The key to surviving the Blue Screen of Death blues
I’ve written about it before, and even induced it during a couple tests in the lab, but this week I actually got to experience that sickening feeling of seeing the Blue Screen of Death pop up on a computer that was important to me. It came completely without warning too, which only added to its impact. But it’s a good lesson for me, and perhaps for you, if you learn from my story. You should always maintain good backup data, which is doubly true for government employees working with important information.
Now, I will admit the system in question was getting a bit old. It was still running Windows XP, though I was considering upgrading it to Windows 7 in the near future, especially since everyone seemed to be dropping support for my applications. But that said, I was actively running anti-virus, anti-malware and even a utility suite to keep everything protected and functional. The last full check of the computer found no problems at all, and that was about week ago.
I was working on an article about NASA and got a little bit hungry. So I simply left everything in place and figured I would come back to it after I ate. I was gone for perhaps 20 minutes. When I came back, instead of my half-finished story, I was looking at the Blue Screen of Death.
I was pretty puzzled at first, thinking that it could not really be happening. Blue screens aren’t always fatal — sometimes a reboot will bring everything back. There are also other steps you can take. But this one was the real deal. A system reboot didn’t do any good. It just took me back to the blue screen. I was able to get the Windows start screen to come back up and tried to boot into safe mode, but it went back into the blue screen after that.
Thankfully, years of working in the lab has taught me to hope for the best but to expect the worst when it comes to computers, so I was prepared with the only real “cure” for a serious Blue Screen of Death — backup.
I had made a full data backup about a month ago. It’s something I do every month, and I was getting ready to do it again this week before the system died. So I didn’t lose much data, though it was a bit of a pain getting a new desktop up and running. At least now I’m running with Windows 7, my choice for a desktop OS over Windows 8, unless you have a touchscreen.
I’m doing a postmortem on the old system to see what happened, but have not made a cause of death determination yet.

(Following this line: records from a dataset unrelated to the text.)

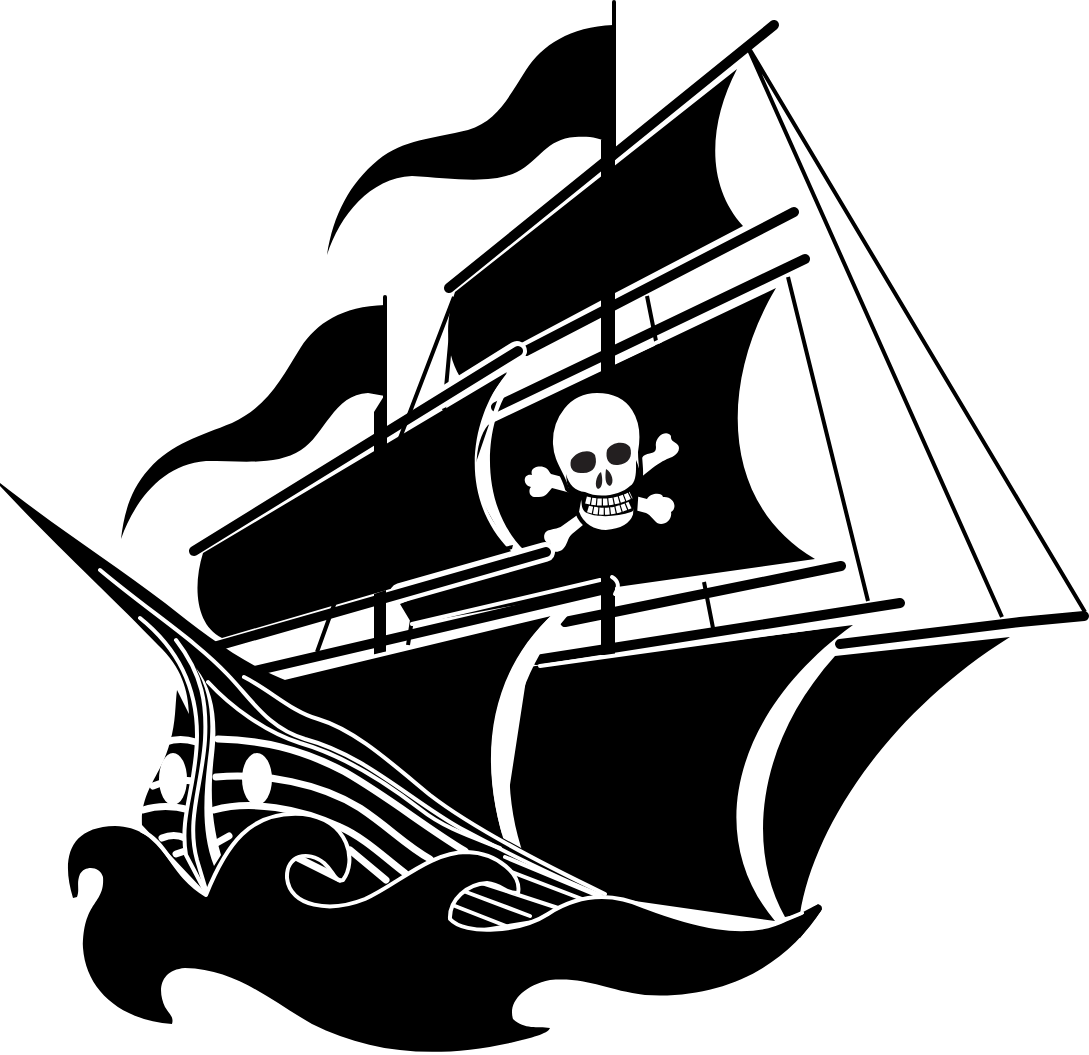
<!DOCTYPE html>
<html lang="en">
<head>
<meta charset="utf-8">
<title>Pirate ship</title>
<style>
:root { --ink: #000; --paper: #fff; --socket: #231f20; }
html, body { margin: 0; background: var(--paper); overflow: hidden; }
svg { display: block; width: 1089px; height: 1055px; }
.ink { fill: var(--ink); }
.paper { fill: var(--paper); }
.socket { fill: var(--socket); }
.rope, .spar, .gap, .plank { fill: none; stroke-linecap: round; stroke-linejoin: round; }
.rope { stroke: var(--ink); stroke-width: 4; stroke-linecap: butt; }
.spar { stroke: var(--ink); stroke-width: 10; }
.gap { stroke: var(--paper); stroke-width: 20; }
.plank { stroke: var(--paper); stroke-width: 4; }
</style>
</head>
<body>
<svg viewBox="0 0 1089 1055" role="img" aria-label="Pirate ship with skull and crossbones on its sail, riding the waves">
  <g id="rigging" class="rope">
    <path d="M749 50L1002 617M750 50L1085 612M788 277L868 601M647 296L657 346M704 582L713 628"/>
    <path d="M454 297L400 438M454 300L444 410M335 602L317 652M419 576L408 645"/>
  </g>

  <g id="flags" class="ink">
    <path d="M613 25C570 27 542 45 526 70C508 98 497 121 468 130C432 139 404 139 378 160C350 183 333 215 327 255C340 215 370 178 412 176C450 178 490 185 517 172C540 160 546 139 575 137C590 136 600 138 606 142L613 142Z"/>
    <path d="M385 305C342 306 316 324 301 347C281 379 268 406 232 423C200 436 172 443 149 469C130 490 124 514 121 539C134 502 162 464 206 461C243 461 276 466 301 450C324 436 334 394 368 393L385 396Z"/>
  </g>

  <g id="main-topsail">
    <path class="ink" d="M455 292L737 69C708 125 706 185 743 226L615 293L525 341L460 377C444 350 446 318 455 292Z"/>
    <path class="spar" d="M449 288L774 25M526 351L794 212"/>
  </g>

  <g id="main-sail">
    <path class="ink" d="M488 425L776 288C718 385 722 505 815 559L617 587L412 624L400 604L524 554C466 510 471 445 488 425Z"/>
    <path class="spar" d="M496 407L805 259"/>
    <path class="plank" stroke-width="6" d="M496 417L660 341"/>
    <path class="plank" d="M412 624L600 580"/>
    <path class="spar" d="M565 622L841 566"/>
    <path class="plank" d="M570 611L690 587"/>
  </g>

  <g id="main-mast" class="ink">
    <rect x="612" y="0" width="4" height="160" rx="2"/>
    <path d="M601 140L612 130H615V372H601ZM601 572H615V655H601Z"/>
    <path class="plank" d="M612 577Q622 583 615 594"/>
  </g>

  <g id="fore-topsail">
    <path class="paper" d="M507 372L523 350L512 385C484 420 477 505 525 551L513 556L470 480Z"/>
    <path class="ink" d="M203 553L507 372C465 425 461 505 513 553L222 638C195 625 193 585 203 553Z"/>
    <path class="gap" stroke-width="18" d="M440 399L517 351"/>
    <path class="gap" d="M400 593L545 552"/>
    <path class="ink" d="M430 419L507 373C478 410 473 430 472 460L430 470Z"/>
    <path class="ink" d="M400 582L420 565L513 545L512 549Z"/>
    <path class="spar" d="M194 551L518 351M217 646L546 552"/>
  </g>

  <g id="fore-mast" class="ink">
    <rect x="383" y="295" width="4" height="120" rx="2"/>
    <path d="M374 412L384 396H387V450L374 457ZM374 594L386 590V652L374 655Z"/>
  </g>

  <g id="lower-sails">
    <path class="spar" d="M246 673L606 589M536 660L900 603"/>
    <path class="spar" d="M840 644L1020 622L1084 616"/>
    <path class="ink" d="M528 667L853 625C735 710 702 835 775 921L600 896L500 850Z"/>
    <path class="ink" d="M835 656L1010 637C885 715 813 830 800 914L785 917C747 850 755 745 835 656Z"/>
    <path class="ink" d="M270 681L555 612C487 675 478 765 507 850L480 835L380 760Z"/>
    <path class="paper" d="M575 608L555 612C485 675 478 765 507 850L524 856C497 780 504 680 575 608Z"/>
    <path class="plank" d="M280 679L555 613M540 666L820 627"/>
  </g>

  <g id="hull">
    <path class="ink" d="M0 483C60 530 115 565 165 603C205 635 245 665 290 682L330 700L470 820L605 894L545 918L460 932L290 908L206 893L142 825C140 790 162 775 170 742C176 722 175 705 177 690L189 714C188 690 182 668 158 645C115 600 55 545 0 486Z"/>
    <g class="plank">
      <path d="M244 677C270 690 292 712 318 719C355 730 390 762 430 795C470 826 530 858 605 894"/>
      <path d="M100 570C150 612 195 640 228 675C252 700 268 728 305 739C365 755 410 800 460 828C505 852 550 875 600 895"/>
      <path d="M208 682C230 706 265 732 300 743C345 756 385 782 420 809C445 829 475 838 500 848"/>
      <path stroke-width="7" d="M218 739C260 740 300 748 345 772C390 798 425 827 465 851"/>
      <path stroke-width="7" d="M216 777C265 773 320 783 360 808C390 828 405 845 430 859"/>
      <path stroke-width="7" d="M214 810C250 800 300 808 340 827C365 838 385 858 405 873"/>
      <path stroke-width="7" d="M350 850L386 880M298 858L340 879M213 845L229 836"/>
      <path d="M478 859L582 899M505 857L596 895M482 883L558 908M466 892L530 916M455 906L506 926"/>
      <path stroke-width="7" d="M166 742Q180 737 196 742M153 786Q172 778 193 781M143 810Q165 803 189 810M162 838Q174 833 185 838M176 854L188 850"/>
    </g>
    <g id="stem">
      <path class="ink" d="M150 628C190 655 214 690 213 735C212 785 197 820 222 858L206 894L184 852C182 815 196 785 195 735C195 695 180 660 150 628Z"/>
      <path class="paper" d="M196 668C214 690 218 720 214 755C210 790 211 820 221 855L214 866C200 830 204 790 209 750C213 712 208 690 196 668Z"/>
      <path class="plank" d="M140 618C180 650 197 690 197 735C197 785 179 815 186 855L206 893"/>
      <path class="plank" stroke-width="3" d="M176 640C203 675 207 705 205 740C202 785 186 820 197 860L206 890"/>
    </g>
    <ellipse class="paper" cx="173" cy="779" rx="14" ry="26"/>
    <ellipse class="paper" cx="257" cy="779" rx="15" ry="26"/>
  </g>

  <g id="waves">
    <path class="ink" d="M73 898C62 862 66 827 115 826C163 827 165 872 206 895C226 845 250 810 303 814C350 820 357 862 343 882C335 882 334 872 324 863C308 850 286 855 287 878C290 907 330 913 365 899C398 884 430 852 467 852C498 853 522 875 518 895C506 894 503 885 487 883C467 884 449 900 450 919C465 936 520 932 548 914C582 892 616 894 645 907C690 924 745 940 785 920C800 915 809 908 817 905L822 909C787 965 725 1000 645 995C605 990 588 977 550 980C522 986 508 1003 513 1019C525 1030 537 1026 550 1028C548 1034 530 1038 514 1042C435 1060 370 1053 312 1024C270 1000 236 969 185 968C160 970 157 990 165 1007C170 1015 174 1017 172 1024C120 1020 86 990 83 948C83 900 105 905 103 877C100 866 85 865 80 874C76 884 80 889 77 897Z"/>
    <path class="plank" d="M142 831C168 842 172 875 206 895C226 845 250 810 303 814C350 820 357 862 343 880C335 882 334 872 324 863C308 850 286 855 287 878C290 907 330 913 365 899C398 884 430 852 467 852C498 853 522 875 518 893C506 894 503 885 487 883C467 884 449 900 450 919C465 936 520 932 548 914C582 892 616 894 645 907C690 924 745 940 785 920L802 913"/>
    <path class="ink" d="M801 916L818 904Q824 906 821 911L800 938L780 925Z"/>
  </g>

  <g id="skull-and-crossbones">
    <g class="paper">
      <path id="bone" d="M551 474L647 499C650 493 662 492 663 497C674 496 678 508 671 512C673 522 660 528 655 521C651 517 650 515 646 513L552 488C548 492 546 498 537 497C529 498 528 490 531 487C522 485 523 473 532 475C529 466 542 465 546 468C549 470 549 472 551 474Z"/>
      <path d="M562 526L639 471C641 465 640 457 645 455C652 452 656 454 656 447C654 436 667 429 671 436C670 443 679 442 679 448C679 455 670 458 667 459C661 462 656 465 645 474L572 534C567 538 568 545 562 550C555 554 550 551 551 544C542 543 542 531 550 530C555 528 558 529 562 526Z"/>
    </g>
    <path class="paper" stroke="var(--ink)" stroke-width="4" d="M597 391C568 391 550 417 551 444C552 464 563 473 567 489C571 494 576 493 580 495L577 512C582 526 594 532 606 532C620 531 631 527 635 515L637 485C644 478 640 466 640 452C646 419 632 391 597 391Z"/>
    <path class="socket" d="M571 460C576 451 591 448 595 455C598 465 594 473 583 473C573 474 569 468 571 460ZM607 450C611 442 625 440 630 447C633 456 629 464 618 465C609 466 605 459 607 450ZM601 472C596 475 594 487 598 489C603 488 603 479 601 472ZM606 469C612 472 615 483 610 486C605 485 605 477 606 469Z"/>
    <path class="ink" d="M566 474C569 485 575 491 585 492C599 499 621 495 630 486C637 482 636 469 636 460C641 471 642 483 635 489C635 499 636 511 631 512C617 517 595 518 585 512C580 507 583 502 580 497C568 495 567 485 566 474Z"/>
    <g fill="none" stroke="var(--paper)" stroke-width="5">
      <path stroke-width="7" stroke-dasharray="4.5 1.2" d="M586 500Q609 506 631 495"/>
      <path stroke-width="7" stroke-dasharray="4.5 1.2" d="M588 509Q609 515 630 505"/>
    </g>
  </g>
</svg>
</body>
</html>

I removed the drives, and they seem to be functional and full of data, so I know it wasn’t a hard drive failure. There was a lot of dust inside the machine, but I’ve seen a lot worse. Still, it’s best to open up your system and clean it out from time to time, just in case. I suspect it might have been the system memory that went bad. One of the DIMMs smelled a bit burnt, which is never a good sign. I plan to examine each one separately in the lab on a test system to see if that was the case, mostly out of curiosity.
Having your computer die is a bit like losing your wallet, but at least you can keep most of your computer’s files backed up. This can be as easy as dragging important documents over to a removable drive once in a while, or using something like the automatic CMS Peripherals Secure Vault. Just remember that even if everything seems bright and sunny, take it from me, that the blue screen blues can still hit you, so be prepared.
Posted by John Breeden II on May 10, 2013 at 9:39 AM